- What to produce
For each line in the data below that has the word "nowrap", copy that line.

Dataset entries
**********
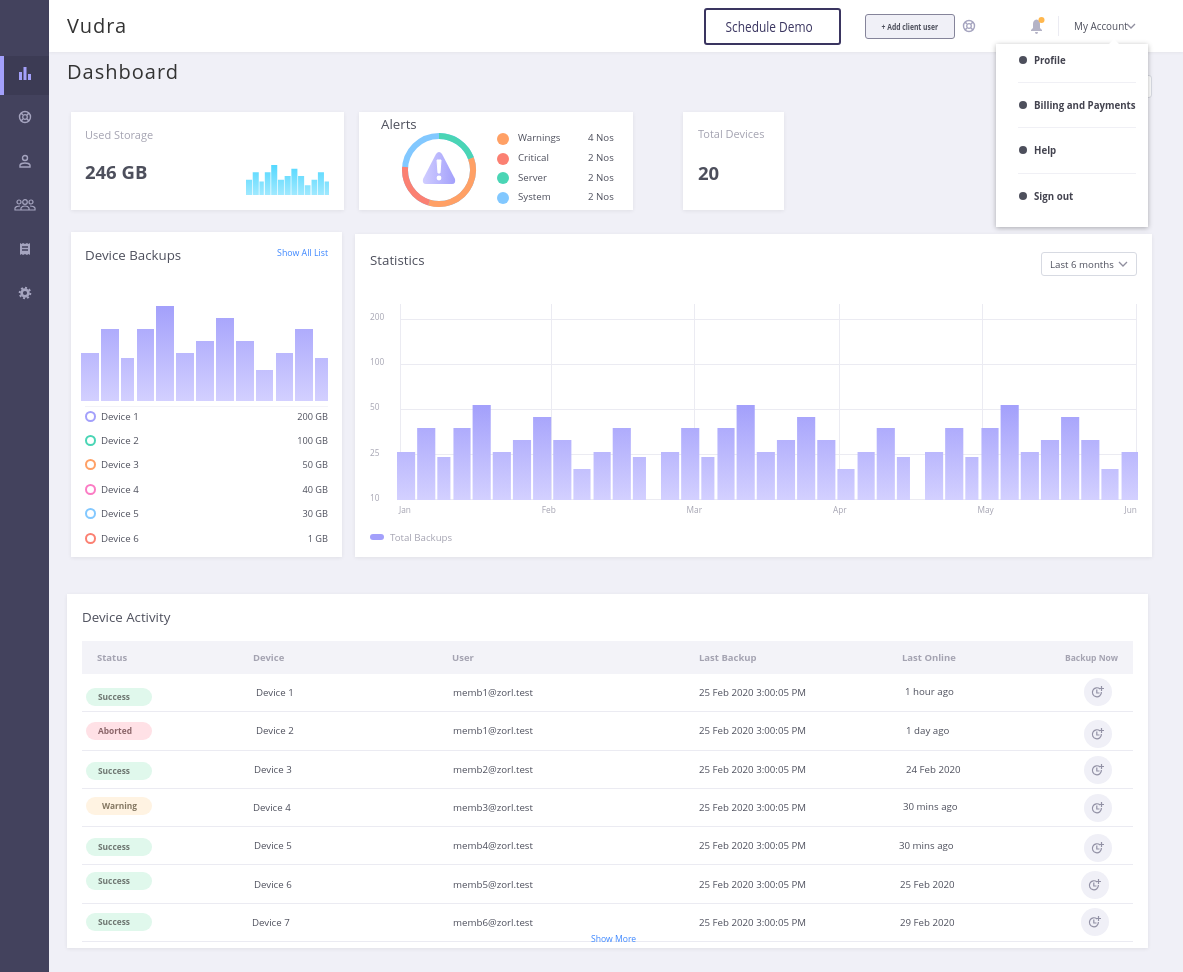
<!DOCTYPE html>
<html lang="en">
<head>
<meta charset="utf-8">
<title>Vudra Dashboard</title>
<style>
:root{--bg:#f0f0f7;--side:#43425d;--side-on:#3c3b54;--violet:#a3a0fb;--text:#43425d;--ink:#4d4f5c;--mute:#a4a3b1;--line:#ebebf2;--blue:#3b86ff;--green:#4ad5b5;--orange:#ffa065;--red:#fb8072;--sky:#82c8ff;--pink:#fb7cc4}
*{box-sizing:border-box;margin:0;padding:0}
body{width:1183px;height:972px;overflow:hidden;display:flex;background:var(--bg);color:var(--ink);font:9.7px "Open Sans","Noto Sans",sans-serif}
ul{list-style:none}
a{color:var(--blue);text-decoration:none}
svg{display:block;flex:none}
.defs{position:absolute;width:0;height:0}
.sidebar{width:49px;height:972px;background:var(--side);padding-top:56px;color:#a5a4bf}
.sidebar a{display:flex;height:44px;align-items:center;justify-content:center;color:inherit}
.sidebar .on{height:39px;padding-bottom:5px;background:var(--side-on);border-left:4px solid var(--violet);padding-right:4px;color:var(--violet)}
.page{width:1134px;position:relative}
.topbar{height:52px;background:#fff;display:flex;align-items:center;padding-left:18px;box-shadow:0 1px 3px #0000000d}
.brand,h1{font-size:20px;font-weight:400;letter-spacing:1px;color:#333}
.brand{width:637px;padding-bottom:2px}
.demo,.add{display:flex;align-items:center;justify-content:center;white-space:nowrap}
.demo{width:137px;height:37px;border:2px solid #3a3560;border-radius:3px;color:#3a3560;font-size:13.7px;padding-right:6px}
.demo span{transform:scaleX(.87)}
.add{width:90px;height:25px;margin:0 7px 0 24px;border:1.5px solid #85849a;border-radius:3px;background:#f0f0f7;color:var(--ink);font-size:8.4px;font-weight:700}
.add span{transform:scaleX(.81)}
.bell{margin:0 13px 0 53px}
.account{display:flex;align-items:center;height:20px;border-left:1px solid var(--line);padding-left:15px;white-space:nowrap;font-size:9.9px;color:var(--ink)}
.account svg{margin-left:-2px}
h1{height:60px;line-height:40px;padding-left:18px}
h2{font-size:13.3px;font-weight:400;color:var(--ink)}
.card{background:#fff;box-shadow:0 1px 4px #00000012;position:relative;flex:none}
.summary{display:flex;height:98px;padding-left:22px}
.storage{width:273px;padding:15px 14px}
.storage p,.devices p{font-size:11px;color:var(--mute);line-height:16px}
.storage strong,.devices strong{display:block;font-size:18.5px;line-height:26px;margin-top:16px}
.storage svg{position:absolute;left:175px;top:53px}
.alerts{width:274px;margin-left:15px}
.alerts h2{position:absolute;left:22px;top:3px;line-height:18px}
.alerts svg{position:absolute;left:42px;top:20px}
.alerts ul{position:absolute;left:138px;top:16px;width:118px}
.alerts li{display:flex;align-items:center;height:19.7px}
.alerts i{width:12px;height:12px;border-radius:50%;background:var(--c);margin:2px 9px 0 0}
.alerts span{width:70px}
.devices{width:101px;margin-left:50px;padding:14px 15px;white-space:nowrap}
.devices strong{margin-top:18px}
.charts{display:flex;margin-top:22px;padding-left:22px}
.backups{width:271px;height:325px}
.backups header{display:flex;justify-content:space-between;align-items:center;height:46px;padding:0 14px}
.backups header a{font-size:8.8px;padding-bottom:4px}
.backups svg{margin:28px 0 0 10px}
.backups ul{margin:5px 14px 0;border-top:1px solid #f3f3f8}
.backups li{display:flex;align-items:center;height:24.4px;margin-top:0;position:relative;top:-3px}
.backups i{width:11px;height:11px;border:2px solid var(--c);border-radius:50%;margin-right:5px}
.backups b{font-weight:400;font-size:9.2px;margin-left:auto}
.statistics{width:797px;height:323px;margin:2px 0 0 13px;padding:0 15px}
.statistics header{display:flex;justify-content:space-between;height:70px}
.statistics h2{line-height:52px}
.range{display:flex;align-items:center;justify-content:space-between;width:96px;height:24px;margin-top:18px;padding:0 8px;border:1px solid #d7dae2;border-radius:3px;white-space:nowrap}
.plot{display:grid;grid-template:196px 20px/27px 741px;color:var(--mute);font-size:8.3px}
.plot .y{margin-top:-10px;line-height:45.2px}
.plot .x{grid-column:2;display:flex;justify-content:space-between;padding:0 1px 0 2px;line-height:20px}
.key{display:flex;align-items:center;height:32px;margin-top:1px;color:var(--mute)}
.key i{width:14px;height:6px;border-radius:3px;background:var(--violet);margin-right:6px}
.activity{width:1081px;height:354px;margin:37px 0 0 18px;padding:0 15px}
.activity h2{line-height:47px}
table,thead,tbody{display:block}
tr{display:grid;grid-template-columns:171px 199px 247px 200px 185px 1fr;align-items:center;height:38.3px;border-bottom:1px solid var(--line)}
thead tr{height:33px;background:#f3f3f8;border:0}
th,td{text-align:left;white-space:nowrap;transform:translate(var(--x,0),var(--y,0))}
th{color:var(--mute);font-size:9.5px}
th:first-child{padding-left:15px}
th:last-child{font-size:8.5px}
.badge{display:block;width:66px;height:18px;margin-left:4px;padding-left:12px;border-radius:9px;line-height:18px;font-size:8.4px;font-weight:700;color:#6d7570}
.ok{background:#e0f8ec}.stop{background:#ffe1e6;color:#8a6468}.warn{background:#fff3e2;color:#857863;padding-left:16px}
.run{display:grid;place-items:center;width:28px;height:28px;border-radius:50%;background:var(--bg);color:#9291a5}
.more{position:absolute;left:524px;bottom:3px;font-size:8.6px}
.hidden-filter{position:absolute;right:31px;top:75px;width:52px;height:23px;background:#fff;border:1px solid #d7dae2;border-radius:3px}
.menu{position:absolute;left:947px;top:44px;width:152px;height:183px;background:#fff;box-shadow:0 1px 5px #0000004d;padding-left:22px;font-weight:700;color:#43434f}
.menu::before{content:"";position:absolute;left:112px;top:-5px;border:6px solid transparent;border-top:0;border-bottom-color:#fff}
.menu li{display:flex;align-items:center;height:45.2px;white-space:nowrap;position:relative;top:-6px;border-bottom:1px solid #f0f0f5;margin-right:12px}
.menu li:last-child{border:0}
.menu li::before{content:"";width:8px;height:8px;border-radius:50%;background:#4d4f5c;margin:0 7px 0 1px}
</style>
</head>
<body>
<svg class="defs" aria-hidden="true">
<defs>
<linearGradient id="violet-fade" gradientUnits="userSpaceOnUse" x1="0" y1="0" x2="0" y2="95"><stop stop-color="#a3a0fb"/><stop offset="1" stop-color="#d3d0ff"/></linearGradient>
<linearGradient id="cyan-fade" gradientUnits="userSpaceOnUse" x1="0" y1="0" x2="0" y2="95"><stop stop-color="#54d8ff"/><stop offset="1" stop-color="#a0e9ff"/></linearGradient>
<linearGradient id="alert-fade" x2="1"><stop stop-color="#d0cdff"/><stop offset="1" stop-color="#a3a0fb"/></linearGradient>
<path id="bars" d="M0 95V47H18V95ZM20 95V23H38V95ZM40 95V52H53V95ZM56 95V23H73V95ZM75 95V0H93V95ZM95 95V47H113V95ZM115 95V35H133V95ZM135 95V12H153V95ZM155 95V35H173V95ZM175 95V64H192V95ZM195 95V47H212V95ZM214 95V23H232V95ZM234 95V52H247V95Z"/>
<g id="lifebuoy" fill="none" stroke="currentColor"><circle cx="7" cy="7" r="5.5" stroke-width="1.4"/><circle cx="7" cy="7" r="2.3" stroke-width="1.3"/><path d="M3 3 5 5M9 9l2 2M11 3 9 5M5 9l-2 2" stroke-width="1.6"/></g>
<path id="chevron" d="M1 1 5 5 9 1" fill="none" stroke="#8f8e9e" stroke-width="1.3"/>
<g id="clock" fill="none" stroke="currentColor" stroke-width="1.2"><path d="M9 4A4.5 4.5 0 1 0 10.4 7M5.8 4.5V8H8.5"/><path d="M8 3.5h5M10.500 1v5"/></g>
</defs>
</svg>

<nav class="sidebar" aria-label="Main">
<a class="on" href="#" aria-label="Dashboard"><svg width="14" height="14"><path d="M1 14V6H4V14ZM5.500 14V1H8.500V14ZM10 14V8H13V14Z" fill="currentColor"/></svg></a>
<a href="#" aria-label="Support"><svg width="14" height="14"><use href="#lifebuoy"/></svg></a>
<a href="#" aria-label="User"><svg width="14" height="14" fill="none" stroke="currentColor" stroke-width="1.4"><circle cx="7" cy="4" r="2.500"/><path d="M2 13V11Q3 9 7 9T12 11V13Z"/></svg></a>
<a href="#" aria-label="Groups"><svg width="22" height="14" fill="none" stroke="currentColor" stroke-width="1.2"><circle cx="5" cy="4" r="2"/><circle cx="17" cy="4" r="2"/><circle cx="11" cy="4" r="2.300"/><path d="M7 12V10Q8 8 11 8T15 10V12ZM7 12H1V10Q2 8 6 8M15 12H21V10Q20 8 16 8"/></svg></a>
<a href="#" aria-label="Reports"><svg width="12" height="14"><path d="M1 1 2.500 2 4 1 6 2 8 1 9.500 2 11 1V13L9.500 12 8 13 6 12 4 13 2.500 12 1 13Z" fill="currentColor"/><path d="M3 5H9M3 8H9" stroke="#43425d" stroke-width="1.400"/></svg></a>
<a href="#" aria-label="Settings"><svg width="14" height="14" fill="none" stroke="currentColor"><circle cx="7" cy="7" r="3.400" stroke-width="2.600"/><circle cx="7" cy="7" r="5.300" stroke-width="2" pathLength="32" stroke-dasharray="2 2"/></svg></a>
</nav>

<div class="page">
<header class="topbar">
<div class="brand">Vudra</div>
<a class="demo" href="#"><span>Schedule Demo</span></a>
<a class="add" href="#"><span>+ Add client user</span></a>
<svg width="14" height="14" color="#a5a4bf"><use href="#lifebuoy"/></svg>
<svg class="bell" width="16" height="20"><path d="M2 14 4 12V8Q4 4 7.500 3.500 11 4 11 8V12L13 14V15H2ZM6 16H9Q9 18 7.500 18T6 16Z" fill="#b4b3c6"/><circle cx="12.500" cy="4" r="3" fill="#ffb74d"/></svg>
<a class="account" href="#">My Account<svg width="10" height="7"><use href="#chevron"/></svg></a>
</header>
<div class="hidden-filter"></div>

<main>
<h1>Dashboard</h1>
<section class="summary">
<article class="card storage"><p>Used Storage</p><strong>246 GB</strong>
<svg width="84" height="30"><use href="#bars" transform="scale(.336 .316)" fill="url(#cyan-fade)"/></svg></article>
<article class="card alerts"><h2>Alerts</h2>
<svg width="76" height="76" viewBox="-38 -38 76 76">
<g fill="none" stroke-width="6" transform="rotate(-90)">
<circle r="34" stroke="#82c8ff"/>
<circle r="34" stroke="#4ad5b5" pathLength="360" stroke-dasharray="70 290"/>
<circle r="34" stroke="#ffa065" pathLength="360" stroke-dasharray="127 233" transform="rotate(70)"/>
<circle r="34" stroke="#fb8072" pathLength="360" stroke-dasharray="78 282" transform="rotate(197)"/>
</g>
<path d="M-3-16Q0-20 3-16L16 9Q17 14 13 14H-13Q-17 14-16 9Z" fill="url(#alert-fade)"/>
<path d="M-2-10H2L1 3H-1Z" fill="#fff" stroke="#fff"/><circle cy="8" r="2.400" fill="#fff"/>
</svg>
<ul>
<li style="--c:var(--orange)"><i></i><span>Warnings</span>4 Nos</li>
<li style="--c:var(--red)"><i></i><span>Critical</span>2 Nos</li>
<li style="--c:var(--green)"><i></i><span>Server</span>2 Nos</li>
<li style="--c:var(--sky)"><i></i><span>System</span>2 Nos</li>
</ul></article>
<article class="card devices"><p>Total Devices</p><strong>20</strong></article>
</section>

<section class="charts">
<article class="card backups">
<header><h2>Device Backups</h2><a href="#">Show All List</a></header>
<svg width="247" height="95"><use href="#bars" fill="url(#violet-fade)"/></svg>
<ul>
<li style="--c:var(--violet)"><i></i>Device 1<b>200 GB</b></li>
<li style="--c:var(--green)"><i></i>Device 2<b>100 GB</b></li>
<li style="--c:var(--orange)"><i></i>Device 3<b>50 GB</b></li>
<li style="--c:var(--pink)"><i></i>Device 4<b>40 GB</b></li>
<li style="--c:var(--sky)"><i></i>Device 5<b>30 GB</b></li>
<li style="--c:var(--red)"><i></i>Device 6<b>1 GB</b></li>
</ul>
</article>
<article class="card statistics">
<header><h2>Statistics</h2><div class="range">Last 6 months<svg width="10" height="7"><use href="#chevron"/></svg></div></header>
<div class="plot">
<div class="y"><p>200</p><p>100</p><p>50</p><p>25</p><p>10</p></div>
<svg width="741" height="196">
<path d="M3 15.500H740M3 60.500H740M3 105.500H740M3 150.500H740M3 195.500H740M3.500 0V196M154.500 0V196M297.500 0V196M442.500 0V196M585.500 0V196M739.500 0V196" stroke="#ebebf2"/>
<g fill="url(#violet-fade)"><use href="#bars" transform="translate(0 101) scale(1.008 1)"/><use href="#bars" transform="translate(264 101) scale(1.008 1)"/><use href="#bars" transform="translate(528 101) scale(1.008 1)"/></g>
</svg>
<div class="x"><span>Jan</span><span>Feb</span><span>Mar</span><span>Apr</span><span>May</span><span>Jun</span></div>
</div>
<div class="key"><i></i>Total Backups</div>
</article>
</section>

<section class="card activity">
<h2>Device Activity</h2>
<table>
<thead><tr><th>Status</th><th>Device</th><th>User</th><th>Last Backup</th><th style="--x:3px">Last Online</th><th style="--x:-19px">Backup Now</th></tr></thead>
<tbody>
<tr><td style="--y:4px"><span class="badge ok">Success</span></td><td style="--x:3px">Device 1</td><td style="--x:1px">memb1@zorl.test</td><td>25 Feb 2020 3:00:05 PM</td><td style="--x:6px;--y:-1px">1 hour ago</td><td style="--y:-1px"><span class="run"><svg width="14" height="14"><use href="#clock"/></svg></span></td></tr>
<tr><td><span class="badge stop">Aborted</span></td><td style="--x:3px">Device 2</td><td style="--x:1px">memb1@zorl.test</td><td>25 Feb 2020 3:00:05 PM</td><td style="--x:7px">1 day ago</td><td style="--y:3px"><span class="run"><svg width="14" height="14"><use href="#clock"/></svg></span></td></tr>
<tr><td style="--y:2px"><span class="badge ok">Success</span></td><td style="--x:1px">Device 3</td><td style="--x:1px">memb2@zorl.test</td><td>25 Feb 2020 3:00:05 PM</td><td style="--x:7px">24 Feb 2020</td><td style="--y:1px"><span class="run"><svg width="14" height="14"><use href="#clock"/></svg></span></td></tr>
<tr><td style="--y:-2px"><span class="badge warn">Warning</span></td><td>Device 4</td><td style="--x:1px">memb3@zorl.test</td><td>25 Feb 2020 3:00:05 PM</td><td style="--x:4px;--y:-1px">30 mins ago</td><td><span class="run"><svg width="14" height="14"><use href="#clock"/></svg></span></td></tr>
<tr><td style="--y:1px"><span class="badge ok">Success</span></td><td style="--x:1px">Device 5</td><td style="--x:1px">memb4@zorl.test</td><td>25 Feb 2020 3:00:05 PM</td><td>30 mins ago</td><td style="--y:2px"><span class="run"><svg width="14" height="14"><use href="#clock"/></svg></span></td></tr>
<tr><td style="--y:-3px"><span class="badge ok">Success</span></td><td style="--x:1px">Device 6</td><td style="--x:1px">memb5@zorl.test</td><td>25 Feb 2020 3:00:05 PM</td><td style="--x:1px">25 Feb 2020</td><td style="--x:-3px;--y:1px"><span class="run"><svg width="14" height="14"><use href="#clock"/></svg></span></td></tr>
<tr><td><span class="badge ok">Success</span></td><td style="--x:-1px">Device 7</td><td style="--x:1px">memb6@zorl.test</td><td>25 Feb 2020 3:00:05 PM</td><td style="--x:1px">29 Feb 2020</td><td style="--x:-3px"><span class="run"><svg width="14" height="14"><use href="#clock"/></svg></span></td></tr>
</tbody>
</table>
<a class="more" href="#">Show More</a>
</section>
</main>

<ul class="menu"><li>Profile</li><li>Billing and Payments</li><li>Help</li><li>Sign out</li></ul>
</div>
</body>
</html>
**********
- Result of this exercise
.demo,.add{display:flex;align-items:center;justify-content:center;white-space:nowrap}
.account{display:flex;align-items:center;height:20px;border-left:1px solid var(--line);padding-left:15px;white-space:nowrap;font-size:9.9px;color:var(--ink)}
.devices{width:101px;margin-left:50px;padding:14px 15px;white-space:nowrap}
.range{display:flex;align-items:center;justify-content:space-between;width:96px;height:24px;margin-top:18px;padding:0 8px;border:1px solid #d7dae2;border-radius:3px;white-space:nowrap}
th,td{text-align:left;white-space:nowrap;transform:translate(var(--x,0),var(--y,0))}
.menu li{display:flex;align-items:center;height:45.2px;white-space:nowrap;position:relative;top:-6px;border-bottom:1px solid #f0f0f5;margin-right:12px}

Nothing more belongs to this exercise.